As a kid, I remember a formative incident. I was an awkward tomboy with long hair who frequently carried a purse whilst wearing a cowboy hat — always one to walk my own way.
Around this time in my life, I recall sneaking into my parents bedroom. I decided to lay on their bed, take a clump of strands of my long hair and drape it over my upper lip. Looking at myself in the mirror above their bed (yes, folks… my parents had a mirror over their bed. Deal with it. I did – mostly.) and considered how I looked as a man. I didn’t tell them about this for no other reason other than I was curious (and I had entered their bedroom without their permission). I think a lot of kids are curious about their place in the world, seemingly arbitrary rules, and gender in general.
This brings me to a really interesting story that my dear friend Bianca shared with me. Bianca is a cisgender and heterosexual woman. When she was about 6 or 7 years-old, she identified as a boy — Bob. Living in the Middle East at the time, her parents unflinchingly called her Bob, and even encouraged her teachers to do so as well. For a year of her childhood, Bianca was Bob.
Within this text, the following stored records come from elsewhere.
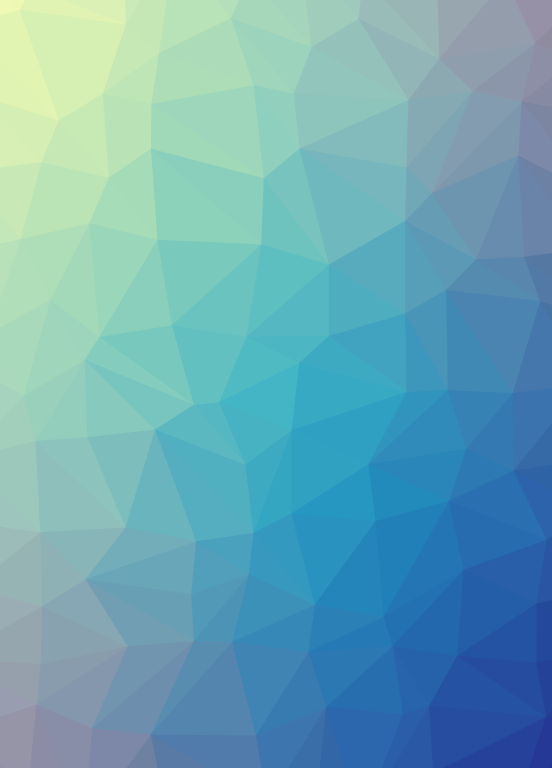
Give the GLSL for this background, as a Shadertoy shader.

```glsl
// Low-poly background: a jittered lattice is cut into flat triangles.
// Each triangle takes one colour at its centroid: the even blend of one
// ramp read across and the same ramp read downwards, mixed perceptually.

#define GRID vec2(7.886, 11.05)  // lattice cells across and down
#define JITTER 0.38              // vertex offset, in cells
#define RAMP_START 0.125         // ramp position at the left and top edges
#define RAMP_END 0.875           // ramp position at the right and bottom edges
#define SEED vec2(17.0, 43.0)

// Linear RGB to white-normalised XYZ, one row per output
const mat3 RGB_TO_XYZ = mat3(
    0.4339, 0.3762, 0.1899,
    0.2126, 0.7152, 0.0722,
    0.0177, 0.1095, 0.8728);

// Pale yellow through teal to navy
const vec3 RAMP[9] = vec3[9](
    vec3(1.000, 1.000, 0.851), vec3(0.929, 0.973, 0.694),
    vec3(0.780, 0.914, 0.706), vec3(0.498, 0.804, 0.733),
    vec3(0.255, 0.714, 0.769), vec3(0.114, 0.569, 0.753),
    vec3(0.133, 0.369, 0.659), vec3(0.145, 0.204, 0.580),
    vec3(0.031, 0.114, 0.345));

// Cube-rooted XYZ is linear in Lab, so mixing here is mixing in Lab
vec3 toPerceptual(vec3 srgb) {
    vec3 linear = pow((srgb + 0.055) / 1.055, vec3(2.4));
    return pow(linear * RGB_TO_XYZ, vec3(1.0 / 3.0));
}

vec3 toSrgb(vec3 perceptual) {
    vec3 xyz = perceptual * perceptual * perceptual;
    vec3 linear = clamp(xyz * inverse(RGB_TO_XYZ), 0.0, 1.0);
    return clamp(1.055 * pow(linear, vec3(1.0 / 2.4)) - 0.055, 0.0, 1.0);
}

vec3 ramp(float t) {
    float s = clamp(t, 0.0, 0.999) * 8.0;
    int i = int(s);
    return mix(toPerceptual(RAMP[i]), toPerceptual(RAMP[i + 1]), fract(s));
}

vec2 hash2(vec2 p) {
    vec3 q = fract(vec3(p.xyx) * vec3(0.1031, 0.1030, 0.0973));
    q += dot(q, q.yzx + 33.33);
    return fract((q.xx + q.yz) * q.zy);
}

vec2 latticeVertex(vec2 id) {
    return id + 0.5 + JITTER * (2.0 * hash2(id + SEED) - 1.0);
}

float cross2(vec2 a, vec2 b) { return a.x * b.y - a.y * b.x; }

float signedArea(vec2 a, vec2 b, vec2 c) { return cross2(b - a, c - a); }

// Distance to the line a-b, positive on the inner side
float edgeDistance(vec2 p, vec2 a, vec2 b) {
    return cross2(b - a, p - a) / length(b - a);
}

// Adds a flat triangle, weighted by its smooth coverage of the pixel
void addTriangle(inout vec4 sum, vec2 p, float pixel, vec2 a, vec2 b, vec2 c) {
    float d = min(edgeDistance(p, a, b),
              min(edgeDistance(p, b, c), edgeDistance(p, c, a)));
    float coverage = clamp(d / pixel + 0.5, 0.0, 1.0);
    if (coverage > 0.0) {
        vec2 t = mix(vec2(RAMP_START), vec2(RAMP_END), (a + b + c) / (3.0 * GRID));
        vec3 colour = toSrgb(mix(ramp(t.x), ramp(t.y), 0.5));
        sum += vec4(colour, 1.0) * coverage;
    }
}

void mainImage(out vec4 fragColor, in vec2 fragCoord) {
    vec2 uv = fragCoord / iResolution.xy;
    vec2 p = vec2(uv.x, 1.0 - uv.y) * GRID;  // lattice space, y downwards
    float pixel = GRID.y / iResolution.y;
    vec2 base = floor(p - 0.5);
    vec4 sum = vec4(0.0);

    // Nearby quads, each split along its better-shaped diagonal
    for (int j = -1; j <= 1; j++)
    for (int i = -1; i <= 1; i++) {
        vec2 id = base + vec2(i, j);
        vec2 a = latticeVertex(id);
        vec2 b = latticeVertex(id + vec2(1.0, 0.0));
        vec2 c = latticeVertex(id + vec2(1.0, 1.0));
        vec2 d = latticeVertex(id + vec2(0.0, 1.0));
        float splitAC = min(signedArea(a, b, c), signedArea(a, c, d));
        float splitBD = min(signedArea(a, b, d), signedArea(b, c, d));
        if (splitAC > splitBD) {
            addTriangle(sum, p, pixel, a, b, c);
            addTriangle(sum, p, pixel, a, c, d);
        } else {
            addTriangle(sum, p, pixel, a, b, d);
            addTriangle(sum, p, pixel, b, c, d);
        }
    }
    fragColor = vec4(sum.rgb / max(sum.a, 1e-4), 1.0);
}
```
Bianca reflects, “It was more around emulating my mom (very much the ‘tomboy’), and that I just preferred toys, clothes, activities etc. that I associated with being a boy. I figured that in order to participate in that kind of stuff, I had to be a boy. At the time my sister had just chosen a new name (from Victoria to Jane), and I saw it as an opportunity to redefine who I was. Bob!”
There are those of us in the world who exist outside of gender conventions. I personally identify as female and also gender non-conforming. But, make no mistake about it. My experience and Bianca’s might elevate our level of empathy toward — but is not even close to that of — our transgender brothers and sisters. Sure, a time or two (or a dozen… or… hey, who is counting?) women have checked the icon on the bathroom door as I exited to make sure they were walking into the right one. ‘Skirt on the amorphous stick figure — check!’ (Really, ladies? You more closely identify with that than with me? Aim higher.) But, I have not walked in their shoes or felt their struggle. I have never thought, “I’m not going to eat or drink before I leave home today because I am afraid of having to use a public restroom.” “I’m not going to sweat too much when I work out at the gym today because I don’t want to be attacked or shamed or cowed in the showers.”
I walk beside our transgender brothers and sisters and hear/r their struggles. I support them and stand up for them when they aren’t in the room. I may question and fly in the face of the binary code of gender, but I do not know what it is to truly walk in the shoes of someone who is so certain that the sex that they were born as is not the gender with which they identify.
I wish that all parents could be as open-hearted as Bianca’s — which is also how she chooses to parent her own child today. Respect those you love for who they tell you they are. If you don’t understand, ask them without judgment. Let them share their journey in their own way and time. Know that many have been deeply hurt along the way and might not wish to share everything you are curious to know. Check your privilege. You are going to make mistakes. You are going to put your foot in your mouth. I promise you will. But, in the end, bridges will be built, wounds will begin to heal, and the world becomes kinder one person at a time.